**Exercise**
Leave the pictures out and print every record below exactly as it stands.

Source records
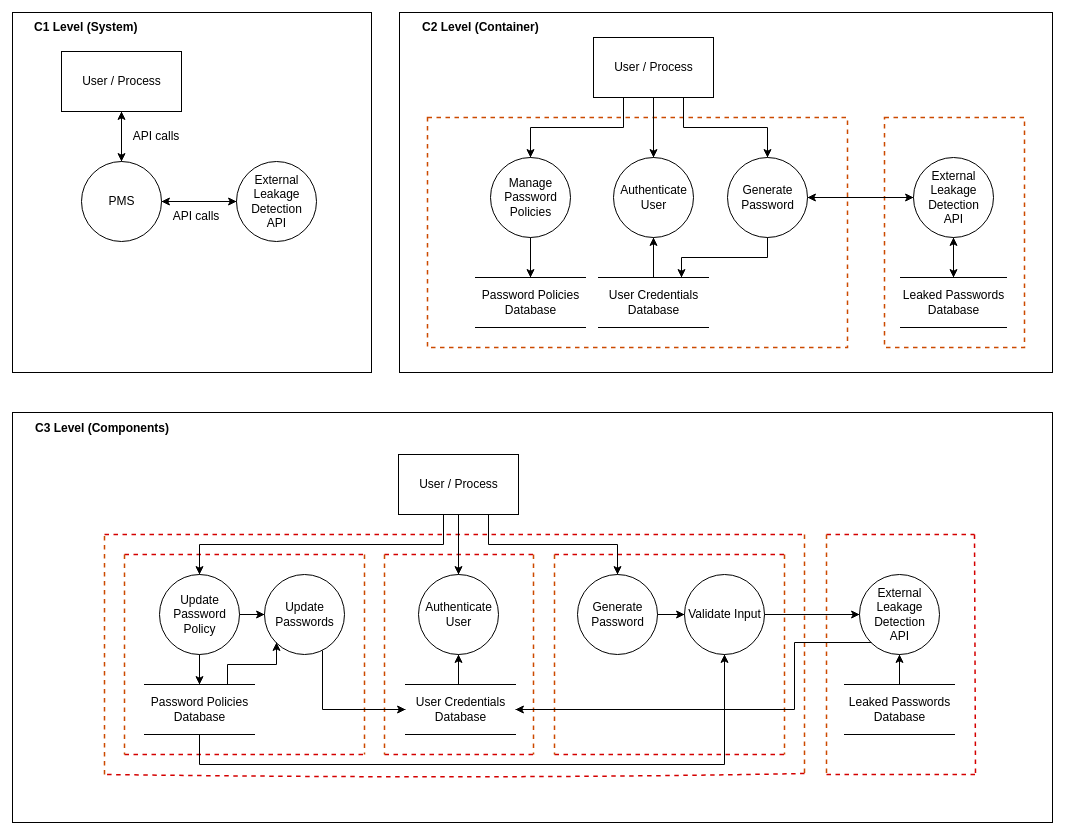
<!DOCTYPE html>
<html lang="en">
<head>
<meta charset="utf-8">
<title>C4 levels: password management</title>
<style>
:root {
  --ink: #000;
  --paper: #fff;
  --boundary: #cc4a00;
  --boundary-strong: #d40000;
}
* { box-sizing: border-box; margin: 0; }
html, body { background: var(--paper); overflow: hidden; }
.diagram {
  position: relative;
  width: 1065px;
  height: 835px;
  overflow: hidden;
  background: var(--paper);
  color: var(--ink);
  font: 12px/14.4px "Liberation Sans", Arial, sans-serif;
}
.panel { position: absolute; border: 1px solid var(--ink); }
.system { left: 12px; top: 12px; width: 360px; height: 361px; }
.container { left: 399px; top: 12px; width: 654px; height: 361px; }
.components { left: 12px; top: 412px; width: 1041px; height: 411px; }
h2 { font: inherit; font-weight: bold; padding: 7px 0 0 21px; }
.container h2 { padding-left: 22px; }
.components h2 { padding: 8px 0 0 22px; }
.connections { position: absolute; inset: 0; }
.connections path { fill: none; stroke: var(--ink); }
.connections .boundary path { stroke: var(--boundary); stroke-width: 1.5; stroke-dasharray: 4.5 4.5; }
.connections .boundary .strong { stroke: var(--boundary-strong); }
.connections marker path { fill: var(--ink); }
.one-way path { marker-end: url(#arrow); }
.two-way path { marker-start: url(#arrow); marker-end: url(#arrow); }
.node {
  position: absolute;
  left: var(--x);
  top: var(--y);
  display: flex;
  align-items: center;
  justify-content: center;
  text-align: center;
  white-space: nowrap;
}
.actor { width: 121px; height: 61px; border: 1px solid var(--ink); }
.process { width: 81px; height: 81px; border: 1px solid var(--ink); border-radius: 50%; }
.store { width: 111px; height: 51px; border: solid var(--ink); border-width: 1px 0; }
.store.narrow { width: 107px; }
.label { width: 60px; height: 15px; }
</style>
</head>
<body>
<main class="diagram">
  <section class="panel system"><h2>C1 Level (System)</h2></section>
  <section class="panel container"><h2>C2 Level (Container)</h2></section>
  <section class="panel components"><h2>C3 Level (Components)</h2></section>

  <svg class="connections" width="1065" height="835" viewBox="0 0 1065 835" aria-hidden="true">
    <defs>
      <marker id="arrow" markerUnits="userSpaceOnUse" markerWidth="10" markerHeight="10" refX="9" refY="5" orient="auto-start-reverse">
        <path d="M1 1.5 L8 5 L1 8.5 L2.8 5 Z"/>
      </marker>
    </defs>
    <g transform="translate(.5 .5)">
      <g class="boundary">
        <path d="M427 117H847V347H427Z"/>
        <path d="M884 117H1024V347H884Z"/>
        <path class="strong" d="M104 534H804"/>
        <path d="M804 534V773"/>
        <path class="strong" d="M804 773Q490 779 104 774"/>
        <path d="M104 774V534"/>
        <path class="strong" d="M124 554H364M124 754H364"/>
        <path d="M124 554V754M364 554V754"/>
        <path class="strong" d="M384 554H533M384 754H533"/>
        <path d="M384 554V754M533 554V754"/>
        <path class="strong" d="M554 554H784M554 754H784"/>
        <path d="M554 554V754M784 554V754"/>
        <path class="strong" d="M826 534H974M826 774H975"/>
        <path d="M826 534V774"/>
        <path class="strong" d="M974 534L975 774"/>
      </g>
      <g class="two-way">
        <path d="M121 111V161"/>
        <path d="M161 201H236"/>
        <path d="M807 197H913"/>
        <path d="M953 237V277"/>
      </g>
      <g class="one-way">
        <path d="M623 97V127H530V157"/>
        <path d="M653 97V157"/>
        <path d="M683 97V127H767V157"/>
        <path d="M530 237V277"/>
        <path d="M653 277V237"/>
        <path d="M767 237V257H681V277"/>
      </g>
      <g class="one-way">
        <path d="M443 514V544H199V574"/>
        <path d="M458 514V574"/>
        <path d="M488 514V544H617V574"/>
        <path d="M239 614H264"/>
        <path d="M657 614H684"/>
        <path d="M764 614H859"/>
        <path d="M199 654V684"/>
        <path d="M227 684V664H276V642"/>
        <path d="M322 650V709H405"/>
        <path d="M458 684V654"/>
        <path d="M199 734V764H724V654"/>
        <path d="M871 642H794V709H515"/>
        <path d="M899 684V654"/>
      </g>
    </g>
  </svg>

  <!-- C1 nodes -->
  <div class="node actor" style="--x:61px;--y:51px">User / Process</div>
  <div class="node label" style="--x:126px;--y:129px">API calls</div>
  <div class="node process" style="--x:81px;--y:161px">PMS</div>
  <div class="node label" style="--x:166px;--y:209px">API calls</div>
  <div class="node process" style="--x:236px;--y:161px">External<br>Leakage<br>Detection<br>API</div>

  <!-- C2 nodes -->
  <div class="node actor" style="--x:593px;--y:37px">User / Process</div>
  <div class="node process" style="--x:490px;--y:157px">Manage<br>Password<br>Policies</div>
  <div class="node process" style="--x:613px;--y:157px">Authenticate<br>User</div>
  <div class="node process" style="--x:727px;--y:157px">Generate<br>Password</div>
  <div class="node process" style="--x:913px;--y:157px">External<br>Leakage<br>Detection<br>API</div>
  <div class="node store" style="--x:475px;--y:277px">Password Policies<br>Database</div>
  <div class="node store" style="--x:598px;--y:277px">User Credentials<br>Database</div>
  <div class="node store narrow" style="--x:900px;--y:277px">Leaked Passwords<br>Database</div>

  <!-- C3 nodes -->
  <div class="node actor" style="--x:398px;--y:454px">User / Process</div>
  <div class="node process" style="--x:159px;--y:574px">Update<br>Password<br>Policy</div>
  <div class="node process" style="--x:264px;--y:574px">Update<br>Passwords</div>
  <div class="node process" style="--x:418px;--y:574px">Authenticate<br>User</div>
  <div class="node process" style="--x:577px;--y:574px">Generate<br>Password</div>
  <div class="node process" style="--x:684px;--y:574px">Validate Input</div>
  <div class="node process" style="--x:859px;--y:574px">External<br>Leakage<br>Detection<br>API</div>
  <div class="node store" style="--x:144px;--y:684px">Password Policies<br>Database</div>
  <div class="node store" style="--x:405px;--y:684px">User Credentials<br>Database</div>
  <div class="node store" style="--x:844px;--y:684px">Leaked Passwords<br>Database</div>
</main>
</body>
</html>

**Answer section**
<!DOCTYPE html>
<html lang="en">
<head>
<meta charset="utf-8">
<title>C4 levels: password management</title>
<style>
:root {
  --ink: #000;
  --paper: #fff;
  --boundary: #cc4a00;
  --boundary-strong: #d40000;
}
* { box-sizing: border-box; margin: 0; }
html, body { background: var(--paper); overflow: hidden; }
.diagram {
  position: relative;
  width: 1065px;
  height: 835px;
  overflow: hidden;
  background: var(--paper);
  color: var(--ink);
  font: 12px/14.4px "Liberation Sans", Arial, sans-serif;
}
.panel { position: absolute; border: 1px solid var(--ink); }
.system { left: 12px; top: 12px; width: 360px; height: 361px; }
.container { left: 399px; top: 12px; width: 654px; height: 361px; }
.components { left: 12px; top: 412px; width: 1041px; height: 411px; }
h2 { font: inherit; font-weight: bold; padding: 7px 0 0 21px; }
.container h2 { padding-left: 22px; }
.components h2 { padding: 8px 0 0 22px; }
.connections { position: absolute; inset: 0; }
.connections path { fill: none; stroke: var(--ink); }
.connections .boundary path { stroke: var(--boundary); stroke-width: 1.5; stroke-dasharray: 4.5 4.5; }
.connections .boundary .strong { stroke: var(--boundary-strong); }
.connections marker path { fill: var(--ink); }
.one-way path { marker-end: url(#arrow); }
.two-way path { marker-start: url(#arrow); marker-end: url(#arrow); }
.node {
  position: absolute;
  left: var(--x);
  top: var(--y);
  display: flex;
  align-items: center;
  justify-content: center;
  text-align: center;
  white-space: nowrap;
}
.actor { width: 121px; height: 61px; border: 1px solid var(--ink); }
.process { width: 81px; height: 81px; border: 1px solid var(--ink); border-radius: 50%; }
.store { width: 111px; height: 51px; border: solid var(--ink); border-width: 1px 0; }
.store.narrow { width: 107px; }
.label { width: 60px; height: 15px; }
</style>
</head>
<body>
<main class="diagram">
  <section class="panel system"><h2>C1 Level (System)</h2></section>
  <section class="panel container"><h2>C2 Level (Container)</h2></section>
  <section class="panel components"><h2>C3 Level (Components)</h2></section>

  <svg class="connections" width="1065" height="835" viewBox="0 0 1065 835" aria-hidden="true">
    <defs>
      <marker id="arrow" markerUnits="userSpaceOnUse" markerWidth="10" markerHeight="10" refX="9" refY="5" orient="auto-start-reverse">
        <path d="M1 1.5 L8 5 L1 8.5 L2.8 5 Z"/>
      </marker>
    </defs>
    <g transform="translate(.5 .5)">
      <g class="boundary">
        <path d="M427 117H847V347H427Z"/>
        <path d="M884 117H1024V347H884Z"/>
        <path class="strong" d="M104 534H804"/>
        <path d="M804 534V773"/>
        <path class="strong" d="M804 773Q490 779 104 774"/>
        <path d="M104 774V534"/>
        <path class="strong" d="M124 554H364M124 754H364"/>
        <path d="M124 554V754M364 554V754"/>
        <path class="strong" d="M384 554H533M384 754H533"/>
        <path d="M384 554V754M533 554V754"/>
        <path class="strong" d="M554 554H784M554 754H784"/>
        <path d="M554 554V754M784 554V754"/>
        <path class="strong" d="M826 534H974M826 774H975"/>
        <path d="M826 534V774"/>
        <path class="strong" d="M974 534L975 774"/>
      </g>
      <g class="two-way">
        <path d="M121 111V161"/>
        <path d="M161 201H236"/>
        <path d="M807 197H913"/>
        <path d="M953 237V277"/>
      </g>
      <g class="one-way">
        <path d="M623 97V127H530V157"/>
        <path d="M653 97V157"/>
        <path d="M683 97V127H767V157"/>
        <path d="M530 237V277"/>
        <path d="M653 277V237"/>
        <path d="M767 237V257H681V277"/>
      </g>
      <g class="one-way">
        <path d="M443 514V544H199V574"/>
        <path d="M458 514V574"/>
        <path d="M488 514V544H617V574"/>
        <path d="M239 614H264"/>
        <path d="M657 614H684"/>
        <path d="M764 614H859"/>
        <path d="M199 654V684"/>
        <path d="M227 684V664H276V642"/>
        <path d="M322 650V709H405"/>
        <path d="M458 684V654"/>
        <path d="M199 734V764H724V654"/>
        <path d="M871 642H794V709H515"/>
        <path d="M899 684V654"/>
      </g>
    </g>
  </svg>

  <!-- C1 nodes -->
  <div class="node actor" style="--x:61px;--y:51px">User / Process</div>
  <div class="node label" style="--x:126px;--y:129px">API calls</div>
  <div class="node process" style="--x:81px;--y:161px">PMS</div>
  <div class="node label" style="--x:166px;--y:209px">API calls</div>
  <div class="node process" style="--x:236px;--y:161px">External<br>Leakage<br>Detection<br>API</div>

  <!-- C2 nodes -->
  <div class="node actor" style="--x:593px;--y:37px">User / Process</div>
  <div class="node process" style="--x:490px;--y:157px">Manage<br>Password<br>Policies</div>
  <div class="node process" style="--x:613px;--y:157px">Authenticate<br>User</div>
  <div class="node process" style="--x:727px;--y:157px">Generate<br>Password</div>
  <div class="node process" style="--x:913px;--y:157px">External<br>Leakage<br>Detection<br>API</div>
  <div class="node store" style="--x:475px;--y:277px">Password Policies<br>Database</div>
  <div class="node store" style="--x:598px;--y:277px">User Credentials<br>Database</div>
  <div class="node store narrow" style="--x:900px;--y:277px">Leaked Passwords<br>Database</div>

  <!-- C3 nodes -->
  <div class="node actor" style="--x:398px;--y:454px">User / Process</div>
  <div class="node process" style="--x:159px;--y:574px">Update<br>Password<br>Policy</div>
  <div class="node process" style="--x:264px;--y:574px">Update<br>Passwords</div>
  <div class="node process" style="--x:418px;--y:574px">Authenticate<br>User</div>
  <div class="node process" style="--x:577px;--y:574px">Generate<br>Password</div>
  <div class="node process" style="--x:684px;--y:574px">Validate Input</div>
  <div class="node process" style="--x:859px;--y:574px">External<br>Leakage<br>Detection<br>API</div>
  <div class="node store" style="--x:144px;--y:684px">Password Policies<br>Database</div>
  <div class="node store" style="--x:405px;--y:684px">User Credentials<br>Database</div>
  <div class="node store" style="--x:844px;--y:684px">Leaked Passwords<br>Database</div>
</main>
</body>
</html>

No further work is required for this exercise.